*PROMPT*
Within the listing below, please copy exactly the lines between the line holding "--mane-shadow: #8a2014;" and the line holding "0H1072V497Q1056 486 1041", inclusive.

*MATERIAL FOR THE TASK*
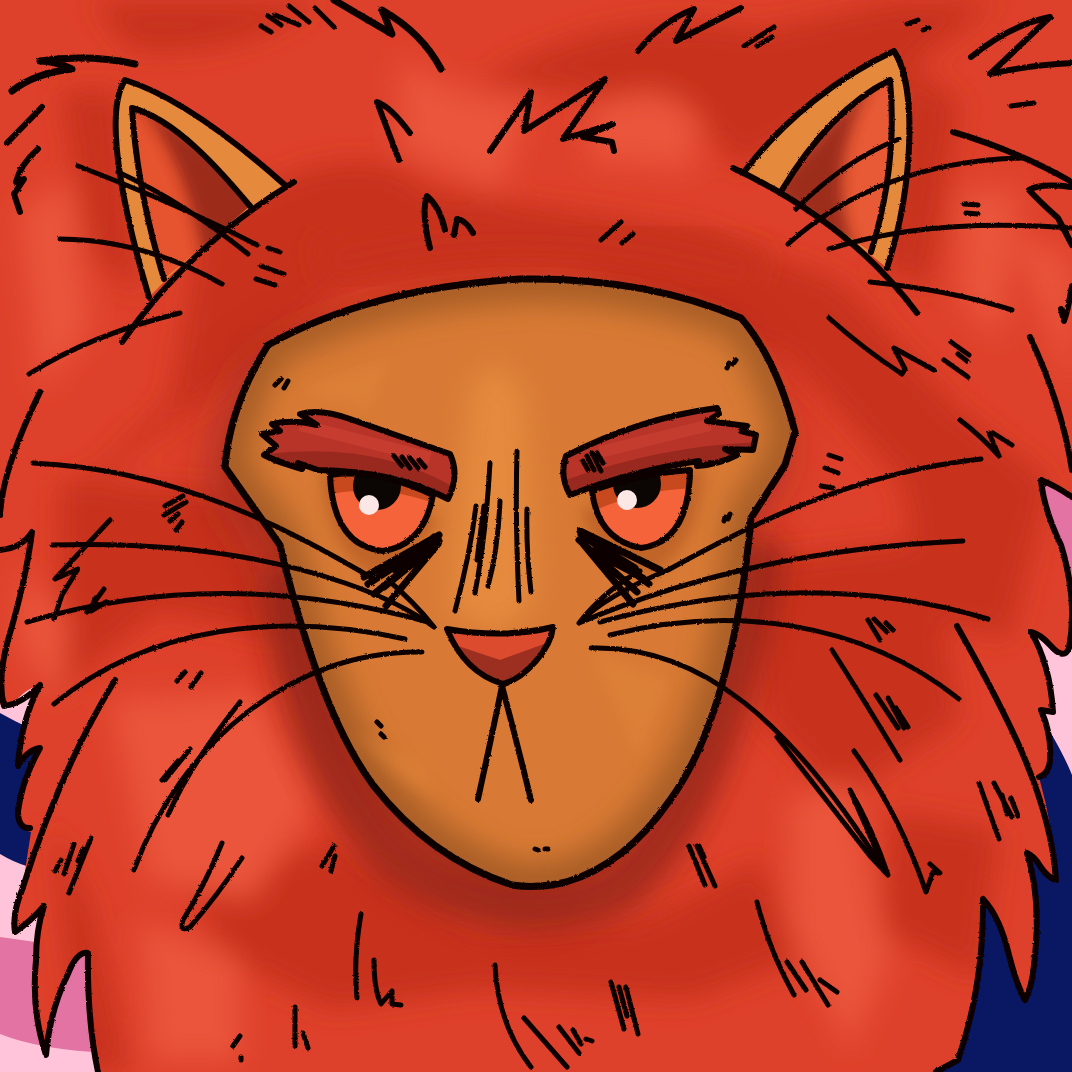
<!DOCTYPE html>
<html lang="en">
<head>
<meta charset="utf-8">
<title>Lion portrait</title>
<style>
:root {
  --ink: #0b0503;
  --mane: #de412b;
  --mane-dark: #c8321d;
  --mane-light: #ea543b;
  --mane-shadow: #8a2014;
  --fur: #d87a35;
  --fur-light: #e58a3c;
  --fur-dark: #9a5420;
  --brow: #b93428;
  --iris: #f4633a;
  --navy: #0a1763;
  --pink: #e273a2;
  --pale-pink: #ffc4da;
}
html, body { margin: 0; height: 100%; overflow: hidden; }
svg { display: block; width: 1072px; height: 1072px; }
.ink { fill: none; stroke: var(--ink); stroke-width: 5; stroke-linecap: round; stroke-linejoin: round; }
.outline { stroke-width: 6; }
.bold { stroke-width: 7; }
.dark { fill: var(--mane-dark); }
.light { fill: var(--mane-light); }
.shadow { fill: var(--mane-shadow); }
</style>
</head>
<body>
<svg viewBox="0 0 1072 1072" role="img" aria-label="Drawn portrait of a stern lion with a red mane">
  <defs>
    <filter id="brush" x="-30%" y="-30%" width="160%" height="160%"><feGaussianBlur stdDeviation="14"/></filter>
    <filter id="soft" x="-30%" y="-30%" width="160%" height="160%"><feGaussianBlur stdDeviation="26"/></filter>
    <filter id="small-soft" x="-40%" y="-40%" width="180%" height="180%"><feGaussianBlur stdDeviation="7"/></filter>
    <filter id="rough" x="0" y="0" width="1072" height="1072" filterUnits="userSpaceOnUse">
      <feTurbulence type="fractalNoise" baseFrequency="0.4" numOctaves="2" seed="4"/>
      <feDisplacementMap in="SourceGraphic" scale="2.5"/>
    </filter>
    <path id="mane-shape" d="M0 0H1072V497Q1056 486 1041 480Q1044 510 1061 545Q1078 600 1069 648Q1064 661 1050 645Q1040 634 1031 632Q1050 664 1053 712L1041 710Q1052 735 1050 760Q1049 774 1039 777Q1054 830 1056 880Q1048 878 1040 866Q1035 857 1027 853Q1042 900 1034 965Q1032 987 1025 1000Q1016 983 1009 955Q1000 917 983 899Q984 985 958 1060L936 1072H98Q87 1020 88 953Q77 951 68 974Q50 1010 46 1055Q31 1010 36 960Q36 930 44 906Q31 921 15 932Q12 914 22 890L31 832Q17 829 18 811Q22 780 40 748Q27 750 18 766Q21 720 40 685Q25 689 14 703Q4 710 0 704V550Q22 548 32 532Q26 580 0 630V0Z"/>
    <path id="face-shape" d="M268 345Q370 288 520 279Q645 277 741 318Q777 360 795 432L785 465L751 518C742 620 718 735 670 800Q625 865 566 882Q537 889 512 885Q430 858 373 785Q320 713 280 545L225 467Q230 405 268 345Z"/>
    <path id="ear-left-shape" d="M149 297C126 220 102 115 125 80C180 97 240 145 286 186Q213 230 149 297Z"/>
    <path id="ear-right-shape" d="M744 172C785 118 840 76 894 51C917 85 914 185 887 268Q815 209 744 172Z"/>
    <path id="eye-left-shape" d="M330 475Q375 468 433 495Q424 545 383 551Q333 546 330 475Z"/>
    <path id="eye-right-shape" d="M592 491Q635 474 690 470Q689 542 641 548Q598 540 592 491Z"/>
    <path id="nose-shape" d="M447 629Q505 639 553 627C551 648 526 678 503 684C473 675 457 654 447 629Z"/>
    <path id="brow-left-shape" d="M262 434L280 431L272 424Q293 419 317 425L300 414Q320 408 350 419L450 454Q460 475 448 499Q395 471 318 470L298 463L302 469Q275 461 264 455L276 446Z"/>
    <path id="brow-right-shape" d="M566 456Q640 418 717 408L719 414L707 421L747 426L741 431L756 435L753 450L725 449L737 455Q720 464 697 466L699 461Q635 470 570 495Q559 475 566 456Z"/>
    <clipPath id="mane-clip"><use href="#mane-shape"/></clipPath>
    <clipPath id="face-clip"><use href="#face-shape"/></clipPath>
    <clipPath id="ear-left-clip"><path d="M164 279Q137 190 132 108C175 119 220 170 250 206Z"/></clipPath>
    <clipPath id="ear-right-clip"><path d="M782 190Q830 110 890 80Q898 165 871 252Z"/></clipPath>
    <clipPath id="eye-left-clip"><use href="#eye-left-shape"/></clipPath>
    <clipPath id="eye-right-clip"><use href="#eye-right-shape"/></clipPath>
    <clipPath id="nose-clip"><use href="#nose-shape"/></clipPath>
    <clipPath id="brow-left-clip"><use href="#brow-left-shape"/></clipPath>
    <clipPath id="brow-right-clip"><use href="#brow-right-shape"/></clipPath>
  </defs>

  <g id="backdrop">
    <rect width="1072" height="1072" fill="var(--pale-pink)"/>
    <path fill="var(--pink)" d="M0 500H60V640Q20 630 0 608ZM0 937Q60 945 110 955V1053Q40 1050 0 1034ZM1020 470H1072V592Q1050 600 1020 605Z"/>
    <path fill="var(--navy)" d="M0 713Q30 730 60 740V870Q30 872 0 854ZM1030 700Q1060 745 1072 775V1072H920V860Z"/>
  </g>

  <g id="mane" clip-path="url(#mane-clip)">
    <rect width="1072" height="1072" fill="var(--mane)"/>
    <g filter="url(#brush)">
      <path class="dark" d="M90 0H320Q250 60 130 50ZM480 80Q620 0 760 30L900 0H1000L920 60L740 170L690 110L560 90ZM60 90H120L140 300L90 250ZM200 220Q360 120 430 190L700 230L840 280L960 410L1050 480L1010 640L930 620L900 480L790 360L560 260L350 280L230 380L110 470L40 520L170 400ZM900 60L960 100L930 290L880 270ZM60 480L230 490L290 640L160 610L60 690ZM750 560L930 540L960 720L840 800L760 720ZM190 890L330 840L480 930L640 920L760 860L800 960L690 1000L480 990L330 1010L230 960ZM50 820L90 900L130 1072H80ZM890 810L1000 830L980 980L880 930Z"/>
      <path class="light" d="M20 210L70 180L90 330L40 390ZM400 60Q470 100 530 100L500 190L400 150ZM590 110Q660 70 700 120L690 170L590 160ZM960 190H1020L1000 340L960 300ZM110 700L260 690L320 800L250 900L150 880ZM790 800L850 780L890 960L850 1050L790 930ZM140 920L240 960V1060H150ZM1010 230L1072 260V390ZM20 570L70 620L60 700L20 650Z"/>
    </g>
    <use href="#face-shape" class="shadow" filter="url(#soft)" opacity=".75" transform="translate(-12 16)"/>
    <path d="M285 570Q300 760 400 865Q510 935 620 890Q720 800 765 540" fill="none" stroke="var(--mane-shadow)" stroke-width="46" opacity=".65" filter="url(#brush)"/>
    <path d="M320 265Q530 205 760 275" fill="none" stroke="var(--mane-dark)" stroke-width="50" filter="url(#brush)"/>
  </g>

  <g id="ears">
    <use href="#ear-left-shape" fill="var(--fur-light)"/>
    <g clip-path="url(#ear-left-clip)">
      <rect x="100" y="80" width="200" height="220" fill="#e5532f"/>
      <path d="M130 95Q185 150 205 270L280 200Z" fill="var(--mane-shadow)" filter="url(#small-soft)" opacity=".8"/>
    </g>
    <use href="#ear-right-shape" fill="var(--fur-light)"/>
    <g clip-path="url(#ear-right-clip)">
      <rect x="770" y="60" width="150" height="210" fill="#e85a35"/>
      <path d="M770 190L880 70Q815 170 860 260Z" fill="var(--mane-shadow)" filter="url(#small-soft)" opacity=".8"/>
    </g>
    <g class="ink outline" filter="url(#rough)">
      <path d="M149 297C126 220 102 115 125 80C180 97 240 145 286 186M164 279Q137 190 132 108C175 119 220 170 250 206M122 342Q190 245 294 182"/>
      <path d="M744 172C785 118 840 76 894 51C917 85 914 185 887 268M782 190Q830 110 890 80Q898 165 871 252M733 168Q850 223 917 313"/>
    </g>
  </g>

  <g id="face">
    <use href="#face-shape" fill="var(--fur)"/>
    <g clip-path="url(#face-clip)">
      <use href="#face-shape" fill="none" stroke="var(--fur-dark)" stroke-width="48" opacity=".75" filter="url(#brush)"/>
      <path d="M470 390Q500 340 525 400L535 600L500 635L450 610Z" fill="var(--fur-light)" filter="url(#brush)"/>
      <path d="M350 730L420 760L440 800L400 780ZM590 650L670 680L640 760ZM300 390L390 360L370 410Z" fill="var(--fur-light)" opacity=".35" filter="url(#small-soft)"/>
      <path d="M320 470Q330 570 390 580L440 520ZM580 510Q600 570 650 575Q700 550 705 465Z" fill="#a94f1c" opacity=".5" filter="url(#small-soft)"/>
    </g>
    <use href="#face-shape" class="ink bold" filter="url(#rough)"/>
  </g>

  <g id="eyes">
    <use href="#eye-left-shape" fill="var(--iris)"/>
    <g clip-path="url(#eye-left-clip)">
      <path d="M325 465H440V505Q380 483 325 495Z" fill="#c9491e"/>
      <circle cx="377" cy="486" r="24" fill="var(--ink)"/>
    </g>
    <circle cx="369" cy="505" r="10" fill="#fbe7e6"/>
    <use href="#eye-right-shape" fill="var(--iris)"/>
    <g clip-path="url(#eye-right-clip)">
      <path d="M585 465H695V488Q635 490 585 515Z" fill="#c9491e"/>
      <circle cx="637" cy="484" r="24" fill="var(--ink)"/>
    </g>
    <circle cx="627" cy="500" r="10" fill="#fbe7e6"/>
    <g class="ink outline" filter="url(#rough)">
      <use href="#eye-left-shape"/>
      <use href="#eye-right-shape"/>
    </g>
    <g class="ink bold" filter="url(#rough)">
      <path d="M439 535L364 577M438 538L368 584M439 541L374 594M438 544L386 606M434 537L396 571L432 548L384 587M580 531L660 570M581 534L649 584M579 540L637 592M584 545L633 604M583 536L635 568L590 550L643 578"/>
    </g>
  </g>

  <g id="brows">
    <use href="#brow-left-shape" fill="var(--brow)"/>
    <g clip-path="url(#brow-left-clip)">
      <path d="M260 455Q370 440 450 485V510H260Z" fill="#8f241d" opacity=".75"/>
      <path d="M300 425L430 458" stroke="#cf4435" stroke-width="12" opacity=".6"/>
    </g>
    <use href="#brow-right-shape" fill="var(--brow)"/>
    <g clip-path="url(#brow-right-clip)">
      <path d="M560 482Q660 445 760 442V510H560Z" fill="#8f241d" opacity=".75"/>
      <path d="M600 452L710 425" stroke="#cf4435" stroke-width="12" opacity=".5"/>
    </g>
    <g class="ink outline" filter="url(#rough)">
      <use href="#brow-left-shape"/>
      <use href="#brow-right-shape"/>
      <path stroke-width="5" d="M394 456L402 466M402 457L410 468M410 458L418 468M419 460L425 467M583 461L588 470M587 456L594 470M592 453L601 471M597 453L603 463"/>
    </g>
  </g>

  <g id="muzzle">
    <use href="#nose-shape" fill="#dc4b2d"/>
    <path clip-path="url(#nose-clip)" d="M440 640L500 660L555 640V690H440Z" fill="#9c2f20"/>
    <g class="ink outline" filter="url(#rough)">
      <use href="#nose-shape"/>
      <path d="M502 686Q492 735 478 799M502 686Q515 735 531 800"/>
      <path stroke-width="5" d="M490 463Q486 535 475 593M476 506Q470 555 455 611M500 501Q498 550 488 586M484 506L477 560M517 451Q515 520 519 601M527 509Q526 550 531 592"/>
    </g>
  </g>

  <g id="whiskers" class="ink" filter="url(#rough)">
    <path d="M33 463C180 470 290 530 374 579M52 545Q220 540 345 583Q400 602 434 627M27 622Q220 565 428 622M54 704C150 625 280 612 405 639M134 870C180 745 290 650 422 652M388 580Q415 603 434 627"/>
    <path d="M981 459C850 473 740 530 668 570Q605 596 579 623M963 541Q750 550 579 623Q605 590 640 571M988 619Q810 565 600 622M959 699C860 620 730 605 610 635M591 648C700 645 790 720 885 872"/>
    <path d="M78 166Q180 205 257 245M118 172Q185 203 248 254M60 239Q145 240 222 284M29 374Q90 335 180 313"/>
    <path d="M796 209Q845 160 899 139M788 244Q880 162 1022 158M829 249Q930 217 1072 228M870 282Q950 290 1012 310"/>
  </g>

  <g id="mane-outline" class="ink outline" filter="url(#rough)">
    <path d="M0 550Q22 548 32 532Q26 580 8 640Q-3 680 4 706Q22 704 40 685Q21 720 18 766Q27 750 40 748Q22 780 18 811Q18 829 30 828M115 680Q60 770 22 890Q12 914 15 932Q31 921 44 906Q36 930 36 960Q31 1010 46 1055Q50 1010 68 974Q77 951 88 953Q87 1020 98 1072M40 392Q2 470 0 515"/>
    <path d="M1072 497Q1056 486 1041 480Q1044 510 1061 545Q1078 600 1069 648Q1064 661 1050 645Q1040 634 1031 632Q1050 664 1053 712L1041 710Q1052 735 1050 760Q1049 774 1039 777M957 626C1010 720 1051 800 1056 880Q1048 878 1040 866Q1035 857 1027 853Q1042 900 1034 965Q1032 987 1025 1000Q1016 983 1009 955Q1000 917 983 899Q984 985 958 1060L936 1072M1030 337Q1062 405 1072 470"/>
  </g>

  <g id="fur-marks" class="ink" filter="url(#rough)">
    <path class="bold" d="M12 91Q35 73 72 69Q55 61 40 61Q88 54 135 64M334 0L392 34L382 10Q422 33 441 69"/>
    <path class="outline" d="M490 151L531 92L524 131L605 79L563 139L613 124L583 137L612 142L614 151M638 51Q662 21 694 9L676 41L741 8M971 57Q1010 25 1050 17L990 74Q1030 65 1072 63M42 107L7 143M38 149Q20 165 16 182L24 179L14 194L20 212"/>
    <path class="outline" d="M399 160L377 102Q390 106 410 133M430 248Q421 213 427 196Q440 207 445 230M454 235L457 219Q466 220 473 233M953 132Q1015 150 1072 182M1072 187Q1040 183 1029 190Q1040 202 1058 218L1072 245M1072 286Q1068 310 1064 321L1061 309"/>
    <path d="M261 26L271 32M268 16L281 25M275 15L299 25M289 6L309 22M315 8L334 27M744 46L774 27M757 46L772 37M907 24L918 20M923 30L929 28M1011 106L1034 103M601 240L621 222M622 243L633 234M964 204L978 205M966 213L978 214M268 248L280 252M261 266L284 274M256 279L275 285"/>
    <path d="M829 318Q865 350 902 374L905 369L894 348L934 370M951 342L969 355M958 354L967 361M944 360L968 377M960 420Q980 435 999 456L989 433M993 433L1012 445M829 455L841 459M825 468L838 473M821 486L833 488M275 385L281 379M284 388L288 381M727 368L729 363M733 364L736 360M724 521L725 517M728 519L730 514M377 722L381 726M381 734L384 737M535 849L538 850M545 849L548 849"/>
    <path d="M110 520L55 579L78 569L62 595L54 619M104 589L87 612M95 598L91 611L106 602M183 496L165 506M186 502L164 515M178 514L170 521M182 522L176 530M177 681L185 672M191 687L201 673M240 702Q190 765 168 815M190 749L165 780M178 761L162 780"/>
    <path d="M222 843Q205 885 183 920Q179 933 190 927Q218 895 242 858M91 838L69 893M74 844L64 874M61 860L55 871M83 849L78 861M334 846L322 866M335 856L331 871M361 914Q353 960 357 998M374 960Q374 990 381 1004L392 991L392 1004L401 1005M295 1007V1046M303 1033L308 1048M240 1036L233 1046M241 1057V1060"/>
    <path d="M495 965Q498 1025 531 1067M524 1018L567 1067M559 1027L579 1053M573 1030L581 1044M586 1039L592 1041M611 982L624 1029M619 987L627 1016M626 987L638 1034M757 902Q769 950 794 995M787 962L806 990M802 962L828 1005M820 980L837 992"/>
    <path d="M777 737L870 856L888 875Q873 830 850 790L881 861M854 751Q900 815 926 892L933 872L940 873L930 864M832 650Q864 700 900 760M876 695L898 728M888 698L904 728M896 708L908 727M868 620L880 640M874 619L887 632M886 623L893 630M689 846L705 885M697 846L715 886M699 846L704 857M979 783L999 839M994 783L1012 817M1002 795L1007 814M1011 798L1018 816"/>
  </g>
</svg>
</body>
</html>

*EXERCISE OUTPUT*
  --mane-shadow: #8a2014;
  --fur: #d87a35;
  --fur-light: #e58a3c;
  --fur-dark: #9a5420;
  --brow: #b93428;
  --iris: #f4633a;
  --navy: #0a1763;
  --pink: #e273a2;
  --pale-pink: #ffc4da;
}
html, body { margin: 0; height: 100%; overflow: hidden; }
svg { display: block; width: 1072px; height: 1072px; }
.ink { fill: none; stroke: var(--ink); stroke-width: 5; stroke-linecap: round; stroke-linejoin: round; }
.outline { stroke-width: 6; }
.bold { stroke-width: 7; }
.dark { fill: var(--mane-dark); }
.light { fill: var(--mane-light); }
.shadow { fill: var(--mane-shadow); }
</style>
</head>
<body>
<svg viewBox="0 0 1072 1072" role="img" aria-label="Drawn portrait of a stern lion with a red mane">
  <defs>
    <filter id="brush" x="-30%" y="-30%" width="160%" height="160%"><feGaussianBlur stdDeviation="14"/></filter>
    <filter id="soft" x="-30%" y="-30%" width="160%" height="160%"><feGaussianBlur stdDeviation="26"/></filter>
    <filter id="small-soft" x="-40%" y="-40%" width="180%" height="180%"><feGaussianBlur stdDeviation="7"/></filter>
    <filter id="rough" x="0" y="0" width="1072" height="1072" filterUnits="userSpaceOnUse">
      <feTurbulence type="fractalNoise" baseFrequency="0.4" numOctaves="2" seed="4"/>
      <feDisplacementMap in="SourceGraphic" scale="2.5"/>
    </filter>
    <path id="mane-shape" d="M0 0H1072V497Q1056 486 1041 480Q1044 510 1061 545Q1078 600 1069 648Q1064 661 1050 645Q1040 634 1031 632Q1050 664 1053 712L1041 710Q1052 735 1050 760Q1049 774 1039 777Q1054 830 1056 880Q1048 878 1040 866Q1035 857 1027 853Q1042 900 1034 965Q1032 987 1025 1000Q1016 983 1009 955Q1000 917 983 899Q984 985 958 1060L936 1072H98Q87 1020 88 953Q77 951 68 974Q50 1010 46 1055Q31 1010 36 960Q36 930 44 906Q31 921 15 932Q12 914 22 890L31 832Q17 829 18 811Q22 780 40 748Q27 750 18 766Q21 720 40 685Q25 689 14 703Q4 710 0 704V550Q22 548 32 532Q26 580 0 630V0Z"/>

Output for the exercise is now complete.